Given records Block Start
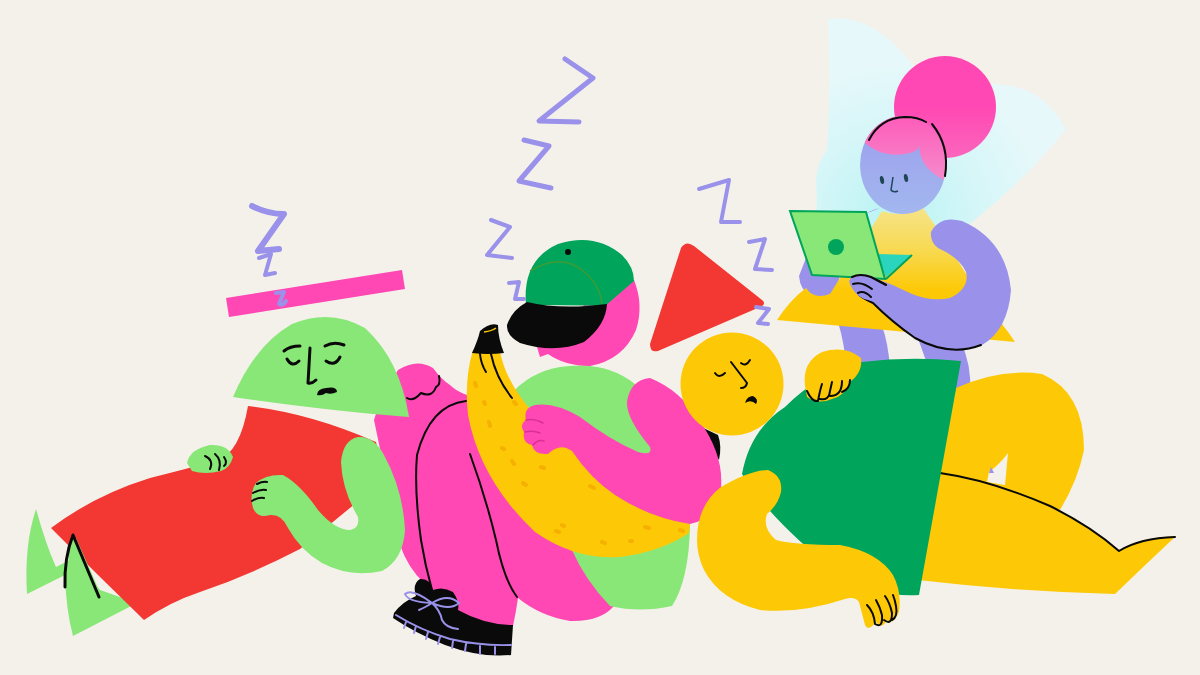
<!DOCTYPE html>
<html lang="en">
<head>
<meta charset="utf-8">
<title>Nap pile with a fairy on a laptop</title>
<style>
:root {
  --paper: #f4f1eb;
  --lime: #88e776;
  --red: #f33732;
  --pink: #ff48b3;
  --green: #00a45a;
  --yellow: #fdc907;
  --gold: #f5b000;
  --violet: #9a92ea;
  --ink: #0a0a0a;
  --wing: #e3f9fb;
}
html, body { margin: 0; height: 100%; overflow: hidden; background: var(--paper); }
.scene { display: block; width: 1200px; height: 675px; }
.lime { fill: var(--lime); }
.red { fill: var(--red); }
.pink { fill: var(--pink); }
.green { fill: var(--green); }
.yellow { fill: var(--yellow); }
.violet { fill: var(--violet); }
.ink { fill: var(--ink); }
.line { fill: none; stroke: var(--ink); stroke-width: 2; stroke-linecap: round; stroke-linejoin: round; }
.bold { stroke-width: 3; }
.snore { fill: none; stroke: var(--violet); stroke-width: 5; stroke-linecap: round; stroke-linejoin: round; }
.lace { fill: none; stroke: var(--violet); stroke-width: 2; stroke-linecap: round; }
.spots { fill: none; stroke: var(--gold); stroke-width: 4; stroke-linecap: round; }
</style>
</head>
<body>
<svg class="scene" viewBox="0 0 1200 675" role="img" aria-label="Three friends asleep in a heap while a fairy works on a laptop">
  <defs>
    <radialGradient id="wing-glow" gradientUnits="userSpaceOnUse" cx="895" cy="215" r="150">
      <stop offset="0" stop-color="#b9f3f3"/>
      <stop offset=".55" stop-color="#d5f6f8"/>
      <stop offset="1" stop-color="#e6f8fa"/>
    </radialGradient>
    <linearGradient id="face-glow" x1="0" y1="0" x2="0" y2="1">
      <stop offset="0" stop-color="#9c9ded"/>
      <stop offset="1" stop-color="#a2b7ef"/>
    </linearGradient>
    <linearGradient id="fringe-glow" x1="0" y1="0" x2="0" y2="1">
      <stop offset="0" stop-color="#ff57b8"/>
      <stop offset="1" stop-color="#f58bcb"/>
    </linearGradient>
    <linearGradient id="bun-glow" x1="0" y1="0" x2="0" y2="1">
      <stop offset=".5" stop-color="#ff48b3"/>
      <stop offset="1" stop-color="#fb66bd"/>
    </linearGradient>
    <linearGradient id="dress-glow" gradientUnits="userSpaceOnUse" x1="0" y1="205" x2="0" y2="290">
      <stop offset="0" stop-color="#f6e48c"/>
      <stop offset=".5" stop-color="#f7da55"/>
      <stop offset="1" stop-color="#fdc907"/>
    </linearGradient>
    <clipPath id="fairy-head"><ellipse cx="903" cy="165" rx="43" ry="49"/></clipPath>
  </defs>

  <g id="fairy">
    <path id="wings" fill="url(#wing-glow)" d="M828 19Q872 13 912 64L950 110L992 84Q1042 84 1066 129Q1028 178 962 230L905 236L815 232Q818 205 816 182Q816 164 827 150Q831 85 828 19Z"/>
    <path class="violet" d="M838 322L882 326Q888 342 890 368H846Q845 345 838 322ZM914 330L960 340Q972 365 970 392H934Q926 355 914 330Z"/>
    <path class="violet" d="M880 208Q858 212 850 240L836 290Q825 300 811 296Q800 290 799 276L806 258L850 220Z"/>
    <path fill="url(#dress-glow)" d="M882 211Q900 218 923 208L945 240L990 312Q1002 322 1015 342L777 320Q790 300 806 288Q814 300 830 294L850 262Z"/>
    <path class="violet" d="M931 232Q940 215 962 221Q1006 240 1011 290Q1008 330 982 345Q950 358 915 338Q890 322 872 302Q853 296 849 281Q856 270 872 277Q892 284 912 294Q932 302 950 298Q970 288 966 272Q960 258 938 248Q930 242 931 232Z"/>
    <path class="line" d="M981 345Q950 357 915 338Q892 322 873 303Q864 299 859 295M852 277Q860 273 871 277L886 285M853 283Q862 281 872 287M856 290Q864 288 872 295"/>
    <circle cx="945" cy="107" r="51" fill="url(#bun-glow)"/>
    <ellipse cx="903" cy="165" rx="43" ry="49" fill="url(#face-glow)"/>
    <path clip-path="url(#fairy-head)" fill="url(#fringe-glow)" d="M862 140Q880 158 905 154Q918 152 919 146Q920 168 944 180L960 110H868Z"/>
    <path class="line" stroke-width="2" d="M869 140Q880 118 905 117Q918 117 926 122M932 124Q950 146 945 176"/>
    <g fill="#1d4756">
      <ellipse cx="882" cy="180" rx="2" ry="4" transform="rotate(-12 882 180)"/>
      <ellipse cx="906" cy="178" rx="2" ry="4" transform="rotate(-12 906 178)"/>
    </g>
    <path fill="none" stroke="#1d4756" stroke-width="1.5" d="M893 177L891 190Q893 193 898 191"/>
    <g id="laptop">
      <path fill="#2bd4bd" d="M877 254L912 255L886 277Z"/>
      <path fill="none" stroke="var(--green)" stroke-width="2" d="M912 255L886 279"/>
      <path class="lime" stroke="var(--green)" stroke-width="2" d="M790 211L866 212L885 279L812 275Z"/>
      <circle class="green" cx="836" cy="247" r="8"/>
    </g>
    <path class="violet" d="M850 279Q860 270 873 277L887 285L880 303L864 299Q852 294 850 279Z"/>
    <path class="line" d="M852 277Q860 273 871 277L886 285M853 284Q862 281 872 289M858 293Q864 290 871 297"/>
  </g>

  <g id="yellow-sleeper">
    <path class="yellow" fill-rule="evenodd" d="M956 388Q1000 368 1042 374Q1084 392 1084 450Q1078 480 1060 510L985 500L938 470ZM1008 453Q1000 464 989 472L987 482L1005 485Z"/>
    <path class="violet" d="M991 467L994 473L989 473Z"/>
    <path class="yellow" d="M938 471Q990 478 1050 506Q1090 525 1119 551Q1138 538 1176 536Q1145 565 1115 594Q1020 592 918 580Z"/>
    <path class="line" d="M940 473Q990 480 1050 506Q1092 527 1119 551Q1140 538 1175 537"/>
    <path class="green" d="M742 474Q750 430 785 407Q820 372 862 362Q910 356 961 361L919 595Q880 598 840 575Q770 520 742 474Z"/>
    <path class="yellow" d="M805 386Q802 362 822 352Q845 345 861 358Q863 372 850 382Q845 396 832 399Q818 405 807 397Z"/>
    <path class="line" d="M807 391Q812 402 818 401Q820 390 822 384M820 399Q829 401 830 391L832 382M830 396Q842 396 842 381M842 392Q850 389 850 380"/>
    <path class="ink" d="M697 425L718 435Q722 446 719 460Q708 445 697 425Z"/>
  </g>

  <g id="pink-sleeper">
    <path class="pink" d="M374 420Q380 398 398 370Q417 358 433 368Q442 380 450 385Q460 395 485 400L560 420L614 606Q600 622 570 621Q540 616 518 598Q516 612 513 626Q480 630 445 612L424 583Q408 568 400 545Z"/>
    <path class="line" d="M407 398Q413 402 421 393Q432 398 436 387Q441 385 439 376"/>
    <path class="line" d="M466 401Q430 405 417 455Q414 490 421 540Q425 565 432 590M470 454Q486 498 496 540Q504 580 517 597"/>
    <path class="lime" d="M510 395Q530 372 560 367Q605 360 635 384L690 525Q689 580 672 606Q640 613 610 606Q585 580 572 550Z"/>
    <g id="banana">
      <path class="yellow" d="M473 350L500 352Q508 390 545 425L640 500L690 524L689 533Q660 552 620 557Q575 560 535 532Q480 480 468 415Q464 380 473 350Z"/>
      <path class="ink" d="M472 353Q478 340 480 331Q490 322 498 325Q498 338 504 353Q488 355 472 353Z"/>
      <path fill="none" stroke="var(--yellow)" stroke-width="1.5" d="M484 332Q492 331 496 328"/>
      <path class="line" d="M480 354Q481 364 486 372M491 354Q496 378 512 398"/>
      <path class="spots" d="M475 383l1 3M484 402l1 2M489 422l1 4M514 402l2 2M502 448l2 1M512 461l2 3M541 467l3 1M523 483l3 2M556 531l3 1M562 525l2 1M590 486l4 2M602 542l3 1M645 527l4 1M630 541l2 0M680 530l3 1"/>
    </g>
    <path class="pink" d="M627 402Q630 380 650 378Q680 390 699 420Q724 455 721 488Q714 520 690 524Q650 518 615 495Q590 478 572 451Q560 442 548 454Q534 455 532 445Q522 443 524 432Q519 425 526 420Q523 408 535 405Q555 402 580 417Q610 440 638 452Q653 456 650 447Q626 418 627 402Z"/>
    <path fill="none" stroke="#db2f93" stroke-width="1.5" stroke-linecap="round" d="M526 420Q534 418 543 423M525 432Q533 430 540 433M533 445Q538 439 544 441"/>
    <g id="capped-head">
      <path class="pink" d="M634 280Q644 305 636 330Q623 360 590 366Q565 366 548 354L540 357L537 347L590 300Z"/>
      <path class="green" d="M526 305Q522 260 558 244Q595 232 622 255Q634 267 634 281L605 306Q560 305 526 305Z"/>
      <path class="ink" d="M527 302Q560 310 607 304Q606 325 584 342Q555 354 520 343Q506 335 507 325Q512 310 527 302Z"/>
      <path fill="none" stroke="#3f9c35" stroke-width="1.5" d="M530 271Q560 253 582 270Q600 284 602 304"/>
      <circle class="ink" cx="568" cy="252" r="3"/>
    </g>
    <g id="shoe">
      <path class="ink" d="M394 613Q402 602 416 596Q412 584 420 579Q430 578 433 590Q443 586 453 592Q460 602 458 610Q485 625 513 625L511 655Q480 658 445 645Q415 633 393 618Z"/>
      <path class="lace" d="M396 615Q420 630 450 639Q480 646 511 645M406 622l-2 6M416 626l-2 7M428 632l-2 7M440 637l-2 7M453 641l-1 7M466 644l-1 7M480 646l0 8M495 647l0 7"/>
      <path class="lace" d="M432 603Q412 588 405 594Q408 602 432 603Q448 593 459 603Q450 611 432 603Q440 610 442 620Q446 628 458 629M432 603Q424 608 419 610"/>
    </g>
  </g>

  <g id="yellow-sleeper-front">
    <circle class="yellow" cx="732" cy="384" r="51.5"/>
    <path class="line" d="M715 373Q719 379 725 373M741 363Q746 367 750 360M731 362L747 383Q746 388 741 388"/>
    <path class="ink" d="M745 403Q747 396 753 396Q759 399 756 404Q751 399 745 403Z"/>
    <path class="red" d="M681 248Q686 240 694 246L762 300Q767 304 760 307L658 351Q650 353 650 344Z"/>
    <path class="yellow" d="M697 540Q697 505 721 487Q750 470 768 470Q783 476 781 492Q778 505 767 514Q762 528 776 540Q795 545 840 545Q878 552 893 575Q902 592 899 612Q893 626 887 620Q882 630 876 622Q868 632 865 625L859 602Q855 596 845 599Q800 614 760 610Q720 600 704 570Q697 555 697 540Z"/>
    <path class="line" d="M867 605Q874 612 875 624Q883 629 882 615Q880 607 876 600M884 620Q892 626 892 613Q890 603 885 596M892 620Q898 617 896 606Q895 600 893 595"/>
  </g>

  <g id="lime-sleeper">
    <path class="lime" d="M36 509Q46 545 56 567L74 558L100 590L137 603L73 636Q66 610 65 575L27 594Q24 545 36 509Z"/>
    <path class="red" d="M248 406Q310 413 376 442L384 480L300 549Q250 575 200 592Q170 602 144 620L98 575L51 528Q95 495 150 478Q190 468 218 460Q240 452 248 406Z"/>
    <path class="lime" d="M70 540L76 538L102 597L67 584Z"/>
    <path class="line bold" stroke-width="3" d="M65 587Q64 558 73 535L99 597"/>
    <path class="lime" d="M187 463Q190 449 210 445Q228 444 233 457Q230 468 221 471Q205 475 192 471Z"/>
    <path class="line" d="M205 456Q214 460 210 469M215 454Q222 460 219 470M224 457Q228 463 224 466"/>
    <path class="lime" d="M341 462Q343 440 358 437Q374 436 384 455Q403 490 405 530Q403 560 382 571Q350 578 322 563Q300 550 288 528Q282 514 270 515Q258 519 253 508Q249 494 256 483Q266 474 283 475Q300 484 318 510Q335 530 350 530Q360 528 358 517Q342 490 341 462Z"/>
    <path class="line" d="M257 484Q263 481 267 482M253 493Q260 489 266 490M252 501Q258 497 264 498"/>
    <path class="lime" d="M233 397Q255 345 292 324Q330 308 365 328Q400 360 409 417Q330 411 233 397Z"/>
    <path class="line bold" d="M284 351Q290 346 300 346M325 346Q334 341 344 345M287 359Q292 368 299 361M326 361Q335 367 340 357M310 348L308 383Q312 384 316 380"/>
    <path class="ink" d="M317 395Q317 389 326 388Q337 386 337 392Q331 395 326 393Q322 396 317 395Z"/>
    <path class="pink" d="M226 298L402 270L405 289L229 317Z"/>
  </g>

  <g id="snores" class="snore">
    <path stroke-width="6" d="M252 206Q268 214 284 214L258 251L279 249"/>
    <path stroke-width="4" d="M259 258L271 254L265 275L275 273"/>
    <path stroke-width="4" d="M276 293L284 292L279 304Q283 306 286 301"/>
    <path d="M565 59L593 78L539 121L579 122"/>
    <path d="M524 140L549 146L519 181L551 188"/>
    <path stroke-width="4" d="M491 220L510 227L487 255L512 258"/>
    <path stroke-width="4" d="M509 283L519 282L515 299L524 299"/>
    <path stroke-width="4" d="M699 189L729 180L721 222L740 222"/>
    <path stroke-width="4" d="M749 242L765 239L755 269L772 270"/>
    <path stroke-width="4" d="M756 307L769 309L758 323L768 324"/>
  </g>
</svg>
</body>
</html>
Given records Block End
=== About this task ===
For each line in the records that contains the word "lime", make a copy.

=== Output of the exercise ===
  --lime: #88e776;
.lime { fill: var(--lime); }
      <path class="lime" stroke="var(--green)" stroke-width="2" d="M790 211L866 212L885 279L812 275Z"/>
    <path class="lime" d="M510 395Q530 372 560 367Q605 360 635 384L690 525Q689 580 672 606Q640 613 610 606Q585 580 572 550Z"/>
  <g id="lime-sleeper">
    <path class="lime" d="M36 509Q46 545 56 567L74 558L100 590L137 603L73 636Q66 610 65 575L27 594Q24 545 36 509Z"/>
    <path class="lime" d="M70 540L76 538L102 597L67 584Z"/>
    <path class="lime" d="M187 463Q190 449 210 445Q228 444 233 457Q230 468 221 471Q205 475 192 471Z"/>
    <path class="lime" d="M341 462Q343 440 358 437Q374 436 384 455Q403 490 405 530Q403 560 382 571Q350 578 322 563Q300 550 288 528Q282 514 270 515Q258 519 253 508Q249 494 256 483Q266 474 283 475Q300 484 318 510Q335 530 350 530Q360 528 358 517Q342 490 341 462Z"/>
    <path class="lime" d="M233 397Q255 345 292 324Q330 308 365 328Q400 360 409 417Q330 411 233 397Z"/>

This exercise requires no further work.